Filter the material below down to the lines with the word "padding" and give those lines.

Entries shown:

>>>>

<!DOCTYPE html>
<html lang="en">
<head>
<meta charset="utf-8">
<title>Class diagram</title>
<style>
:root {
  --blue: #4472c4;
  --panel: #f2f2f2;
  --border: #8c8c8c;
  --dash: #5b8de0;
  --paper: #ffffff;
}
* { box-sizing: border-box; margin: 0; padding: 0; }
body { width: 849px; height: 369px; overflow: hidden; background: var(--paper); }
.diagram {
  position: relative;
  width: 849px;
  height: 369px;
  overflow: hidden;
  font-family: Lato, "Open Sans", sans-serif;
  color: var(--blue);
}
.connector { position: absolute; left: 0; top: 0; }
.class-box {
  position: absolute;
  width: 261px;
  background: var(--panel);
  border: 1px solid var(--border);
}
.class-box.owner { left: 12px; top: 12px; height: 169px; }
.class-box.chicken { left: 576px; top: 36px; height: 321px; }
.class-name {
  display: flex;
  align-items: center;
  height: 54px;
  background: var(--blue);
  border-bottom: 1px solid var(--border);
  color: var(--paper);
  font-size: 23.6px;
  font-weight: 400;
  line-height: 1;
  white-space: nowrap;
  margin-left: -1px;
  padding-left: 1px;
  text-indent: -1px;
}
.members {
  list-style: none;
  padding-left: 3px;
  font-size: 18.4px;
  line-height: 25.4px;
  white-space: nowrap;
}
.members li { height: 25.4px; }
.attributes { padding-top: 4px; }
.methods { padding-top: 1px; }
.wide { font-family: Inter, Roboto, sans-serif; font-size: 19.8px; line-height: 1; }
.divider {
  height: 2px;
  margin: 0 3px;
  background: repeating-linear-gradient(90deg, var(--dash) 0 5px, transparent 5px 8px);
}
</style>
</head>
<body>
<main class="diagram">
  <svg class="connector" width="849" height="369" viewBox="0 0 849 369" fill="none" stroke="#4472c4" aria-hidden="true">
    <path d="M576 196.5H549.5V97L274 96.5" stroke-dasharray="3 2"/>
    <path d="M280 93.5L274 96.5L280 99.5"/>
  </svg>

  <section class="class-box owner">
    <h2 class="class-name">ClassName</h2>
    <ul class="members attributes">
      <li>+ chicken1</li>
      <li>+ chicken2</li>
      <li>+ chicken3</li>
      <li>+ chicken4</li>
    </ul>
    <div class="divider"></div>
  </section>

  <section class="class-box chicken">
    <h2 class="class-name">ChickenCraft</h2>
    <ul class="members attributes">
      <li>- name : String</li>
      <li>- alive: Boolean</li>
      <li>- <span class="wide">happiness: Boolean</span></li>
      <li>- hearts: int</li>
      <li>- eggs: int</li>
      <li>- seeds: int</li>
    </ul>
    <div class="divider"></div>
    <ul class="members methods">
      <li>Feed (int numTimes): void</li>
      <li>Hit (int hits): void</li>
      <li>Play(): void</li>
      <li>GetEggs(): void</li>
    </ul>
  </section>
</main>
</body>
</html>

<<<<

Answer space:
* { box-sizing: border-box; margin: 0; padding: 0; }
  padding-left: 1px;
  padding-left: 3px;
.attributes { padding-top: 4px; }
.methods { padding-top: 1px; }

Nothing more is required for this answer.